◆ WHAT TO DO
Only lines with the string "head" are wanted. Pull them out of the data.

◆ RECORD EXTRACTS

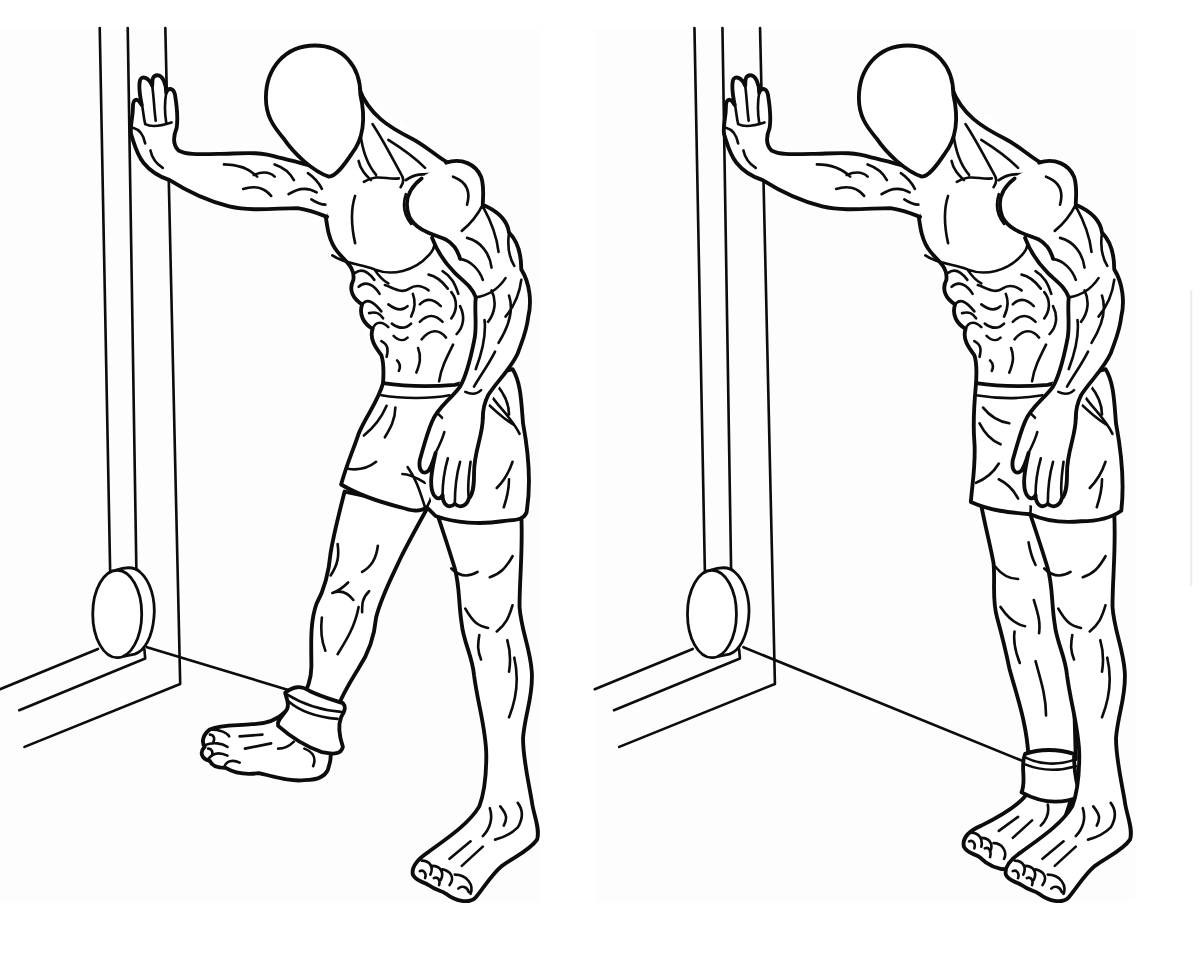
<!DOCTYPE html>
<html lang="en">
<head>
<meta charset="utf-8">
<title>Standing cable leg exercise</title>
<style>
:root{--paper:#fff;--panel:#fdfdfd;--ink:#0c0c0c;--edge:#ececec}
html,body{margin:0;padding:0;background:var(--paper);overflow:hidden}
.sheet{display:block;width:1200px;height:961px;background:var(--paper)}
.panel{fill:var(--panel)}
.edge{stroke:var(--edge);stroke-width:1.2}
.frame,.contour,.solid,.detail{stroke:var(--ink);stroke-linecap:round;stroke-linejoin:round}
.frame{fill:none;stroke-width:1.5}
.contour{fill:none;stroke-width:2.2}
.solid{fill:var(--paper);stroke-width:2.2}
.mask{fill:var(--paper);stroke:none}
.detail{fill:none;stroke-width:1.5}
</style>
</head>
<body>
<svg class="sheet" viewBox="0 0 686 549.4" role="img" aria-label="Two stages of a standing cable exercise: the ankle strap leg held out toward the pulley, then drawn in beside the standing leg">
<defs>
  <g id="machine">
    <path class="frame" d="M57 16L63 329M73 16L78 329M94.500 16L103 391L14 427M0 394L56 371M11 406L83 376.500L82.500 371"/>
    <path class="solid" d="M66 326C72 324 77 324 80 327C86 332 89 343 88 353C87 364 83 372 77 374L67 376Z" style="stroke-width:1.600"/>
    <ellipse class="solid" cx="67" cy="351" rx="14" ry="25" style="stroke-width:1.600"/>
  </g>

  <g id="standing-leg">
    <path class="solid" d="M250 294C254 306 257 315 260 325C263 336 262 345 264 357C265 367 270 375 271 386C273 402 278 417 278 432C278 444 277 453 274 461C268 471 256 479 245 487C239 491 235 495 236 500C238 504 242 504 245 506C249 509 252 509 255 511C260 515 268 517 272 513C277 507 281 500 287 495C294 490 303 486 307 480C309 474 305 466 304 458C302 446 299 434 299 422C300 408 305 398 304 384C303 370 298 361 297 347C297 330 299 314 298 294Z"/>
    <path class="detail" d="M258 325C263 330 268 330 273 327M293 318C289 325 286 328 280 330M266 348C270 355 273 358 279 359M293 346C291 353 289 357 284 361M274 363C273 369 273 372 275 377M290 366C292 373 292 378 291 384M294 376C297 389 295 400 291 410M280 462C282 468 280 474 276 478M296 459C299 463 299 468 296 473C292 477 287 479 283 480M286 461C290 466 290 468 288 472M269 481L257 491M276 484L264 495"/>
    <path class="detail" d="M241 492C246 492 248 496 246 500M247 495C252 495 254 499 252 503M253 497C258 498 260 502 257 506M260 500C267 500 271 506 269 511M240 498C242 497 244 499 243 502M248 502C250 501 252 503 251 506M262 508C264 506 267 507 268 510"/>
  </g>

  <g id="raised-leg">
    <path class="solid" d="M197 281C194 293 191 304 189 316C188 327 186 336 181 345C177 356 178 369 178 381C178 389 175 396 171 402L192 407C195 398 200 390 205 382C211 373 214 364 215 353C218 341 224 330 229 319C234 309 239 300 244 291Z"/>
    <path class="detail" d="M193 311C194 318 193 323 189 329M216 312C215 320 212 324 207 327M190 339C195 337 199 339 202 343M199 333C196 336 193 338 190 339M205 347C203 358 198 366 193 374M184 353C183 361 184 367 186 372M211 338C207 342 207 345 207 350"/>
    <path class="solid" d="M163 407C158 412 151 414 144 414C137 415 127 414 120 417C116 420 115 424 117 427C114 430 115 434 120 435C121 438 125 439 129 439C134 442 141 443 148 442C157 444 166 447 174 446C182 446 187 444 188 438C190 432 189 427 186 423Z"/>
    <path class="detail" d="M120 417C126 417 130 419 131 421M117 426C122 424 127 425 130 427M119 434C122 430 126 430 130 432M128 439C129 435 133 434 137 436M120 420C122 420 123 422 122 424M119 428C121 428 122 430 121 432M137 421L150 420M140 428L155 425M174 428C179 430 181 433 179 438M168 424C165 427 162 428 159 428"/>
    <path class="solid" d="M163 396C168 392 172 392 177 395C183 398 190 400 196 402C198 404 197 407 195 410C193 415 194 421 196 427C195 432 189 431 184 430C175 427 167 422 159 415C158 412 161 410 163 407C166 404 164 400 163 396Z"/>
    <path class="detail" d="M164 397C172 402 183 406 195 407M165 401C172 407 182 410 193 411"/>
  </g>

  <g id="drawn-in-leg">
    <path class="solid" d="M561 289C563 300 566 311 568 322C569 333 567 343 570 353C573 364 575 372 577 382C581 397 587 413 588 433L615 434L611 289Z"/>
    <path class="detail" d="M569 324C573 329 577 331 582 331M572 347C576 353 581 357 586 358M580 361C579 368 581 374 583 379M591 343C593 350 595 355 594 362M592 378C595 389 598 398 598 409M588 310C589 316 590 319 592 323"/>
    <path class="solid" d="M587 454C582 461 571 467 561 472C554 475 550 479 551 484C553 488 557 488 560 490C564 494 570 497 576 497C585 494 596 489 604 482L613 455Z"/>
    <path class="detail" d="M555 476C560 476 562 480 561 484M561 479C566 479 568 483 566 487M568 482C573 482 576 487 574 491M554 481C556 480 558 482 557 485M563 485C565 484 567 486 566 490M582 467L571 475M590 469L579 479M599 460C600 465 598 469 595 472"/>
    <path class="solid" d="M586 431C594 428 605 428 614 431C614 440 615 448 618 455C607 460 595 459 584 453C587 446 583 438 586 431Z"/>
    <path class="detail" d="M586 433C594 437 605 438 615 434M586 437C596 441 605 441 615 438"/>
  </g>

  <g id="torso">
    <path class="mask" d="M184 97L207 98L205 50L254 91L278 112L297 150L292 220L220 220L203 172L187 123Z"/>
    <path class="contour" d="M186 122C187 130 188 138 193 144C198 150 203 153 202 160C199 166 202 171 207 174C205 180 208 185 213 188C211 194 215 199 218 203C220 209 219 215 219 220"/>
    <path class="contour" d="M205 50C211 66 223 73 235 79C243 83 249 89 256 93"/>
    <path class="detail" d="M206 76C207 85 209 93 215 100M213 71C219 80 224 90 229 99M222 80C230 85 238 91 243 96M205 92C206 97 209 100 212 103M208 104C216 99 221 103 228 102M232 103C240 97 248 101 257 99M229 99C231 102 231 104 229 107"/>
    <path class="detail" d="M203 112C200 121 201 130 203 139M232 111C230 117 231 123 235 128M190 146C197 151 207 151 214 154C224 158 237 155 245 146C248 143 249 140 248 137M214 154C216 157 218 160 222 162"/>
    <path class="detail" d="M203 156C207 153 211 156 214 160M205 164C209 160 214 163 217 168M207 174C210 170 214 173 218 178M213 188C215 183 219 184 222 187M220 163C226 165 230 168 234 165C237 163 241 163 245 166M222 174C226 177 230 178 233 175M224 185C228 188 232 188 235 185M225 192C228 195 231 195 233 193M227 206C229 208 229 210 228 212M236 168C238 173 237 177 235 181M240 174C244 170 248 171 252 175M240 184C245 179 249 180 253 184M241 194C246 188 251 188 255 193M245 157C250 158 253 161 256 165M253 155C258 158 260 162 262 168M258 167C262 172 261 178 258 182M263 175C266 181 265 187 261 191M259 197C255 205 252 211 251 218M239 199C241 204 240 208 238 213M211 179C215 178 217 179 219 182M218 195C222 197 222 200 221 204"/>
  </g>

  <g id="raised-arm">
    <path class="solid" d="M187 97C178 95 168 92 159 90C147 86 136 88 125 88C116 88 108 89 102 86C99 83 99 78 101 73C102 66 101 60 100 54C99 50 96 50 95 53C95 48 93 43 90 43C87 43 87 46 87 49C85 44 81 43 80 46C79 50 80 55 81 60C78 55 76 57 76 61C76 68 74 72 75 77C77 83 78 88 82 93C86 98 91 101 97 103C108 110 119 115 131 118C144 121 158 119 170 119C177 120 182 122 187 124"/>
    <path class="detail" d="M81 59C82 64 82 67 83 71M87 49C88 56 88 62 89 69M95 53C94 59 94 64 95 70M76 73C80 74 82 77 83 82M83 71C87 73 92 72 98 70M86 86C87 91 90 94 93 96M128 94C136 94 142 96 147 101M139 108C145 106 151 107 155 112M157 94C163 96 166 99 168 103M145 100C150 98 154 98 157 101M165 111C171 107 176 107 181 110M176 99C179 101 182 104 184 108M178 114C181 116 183 117 186 117"/>
  </g>

  <path id="head" class="solid" d="M152 56C152 39 163 26 180 26C196 26 206 38 206 54C209 67 208 79 201 88C197 94 192 101 188 101C179 98 168 88 162 79C156 72 152 66 152 56Z"/>

  <g id="hanging-arm">
    <path class="mask" d="M256 93C272 94 277 108 276 117L291 130L303 172L299 197L277 236L270 284L258 291L247 288L240 265L262 222L271 186L272 168L246 136L233 115L243 100Z"/>
    <path class="contour" d="M255 93C264 90 272 94 275 101C277 107 276 113 276 117C283 120 290 125 291 133C297 139 298 148 298 154C303 162 304 173 302 181C301 190 298 196 296 202C292 211 284 218 279 226C277 230 276 234 276 239"/>
    <path class="contour" d="M241 102C233 108 231 116 234 124C238 132 248 134 255 137C260 140 262 144 263 148M247 136C250 144 254 150 260 156C265 161 270 164 272 170C271 178 273 187 271 195C269 205 267 214 263 221C258 228 250 233 247 241C244 248 242 256 240 263C239 269 242 272 245 269C247 266 248 262 249 259C247 268 245 278 248 283C250 286 252 285 253 283C253 289 257 291 260 288C263 291 267 289 268 285C271 282 271 275 271 270C271 258 276 249 276 239"/>
    <path class="detail" d="M253 283C253 276 254 269 256 262M260 288C260 279 261 271 263 264M268 285C267 278 268 271 269 264M249 259C251 255 253 251 254 247M259 101C267 104 269 110 267 117M276 117C273 123 269 128 264 132M276 118C281 127 284 135 285 144M267 136C275 138 280 145 281 153M263 148C269 149 274 154 276 160M291 133C290 140 291 147 294 152M272 170C279 169 285 165 289 159M281 166C284 172 283 179 279 184M298 160C297 168 294 175 289 181M291 169C294 178 290 188 285 196M277 183C278 192 275 203 272 211M283 201C279 209 275 214 271 221M266 224C270 226 273 225 275 223"/>
  </g>

  <path id="shorts-side" class="detail" d="M276 228C281 233 287 239 294 243M280 225C285 233 292 238 297 248M284 220C289 226 291 232 291 237M293 264C291 270 288 275 284 279M288 290C290 284 291 279 291 274M262 247C257 244 253 239 250 236"/>

  <g id="upper-body">
    <use href="#torso"/>
    <use href="#raised-arm"/>
    <use href="#head"/>
  </g>
</defs>

<rect class="panel" x="0" y="16" width="308" height="500"/>
<rect class="panel" x="340" y="16" width="309" height="500"/>
<path class="edge" d="M681 166V335"/>

<g id="stage-leg-out">
  <use href="#machine"/>
  <path class="frame" d="M84 370L170 396"/>
  <use href="#raised-leg"/>
  <use href="#standing-leg"/>
  <use href="#upper-body"/>
  <g id="shorts-open">
    <path class="solid" d="M219 219C232 221 248 221 260 220L293 211C298 219 298 231 299 242C302 258 304 275 301 293C299 298 293 297 287 298C275 300 260 299 249 295L244 290C240 293 235 292 229 290C217 287 205 283 195 277C198 266 202 257 205 248C209 238 216 230 219 219Z"/>
    <path class="detail" d="M218 226C230 228 246 228 257 226M221 232C218 239 213 245 208 249M226 233C226 240 223 245 220 250M199 268C205 269 210 268 215 264M243 290C240 281 238 274 233 267M243 276C238 273 234 271 230 271M244 290C247 285 248 280 247 274"/>
    <use href="#shorts-side"/>
  </g>
  <use href="#hanging-arm"/>
</g>

<g id="stage-leg-in">
  <use href="#machine" x="340"/>
  <path class="frame" d="M425 370L587 436"/>
  <use href="#drawn-in-leg"/>
  <use href="#standing-leg" x="339"/>
  <use href="#upper-body" x="339"/>
  <g id="shorts-closed">
    <path class="solid" d="M558 219C571 221 587 221 599 220L632 211C637 219 637 231 638 242C641 258 643 275 641 292C634 297 626 298 618 298C608 299 598 298 589 294C577 293 566 292 555 287C556 275 558 264 557 252C556 240 557 230 558 219Z"/>
    <path class="detail" d="M558 226C570 228 584 228 596 226M562 233C566 238 571 241 577 242M560 242C563 248 567 252 572 254M558 276C563 274 568 270 571 265M589 294C590 284 588 274 583 265M582 285C579 279 575 276 571 274"/>
    <use href="#shorts-side" x="339"/>
  </g>
  <use href="#hanging-arm" x="339"/>
</g>
</svg>
</body>
</html>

◆ RESPONSE AREA
<head>
</head>
  <path id="head" class="solid" d="M152 56C152 39 163 26 180 26C196 26 206 38 206 54C209 67 208 79 201 88C197 94 192 101 188 101C179 98 168 88 162 79C156 72 152 66 152 56Z"/>
    <use href="#head"/>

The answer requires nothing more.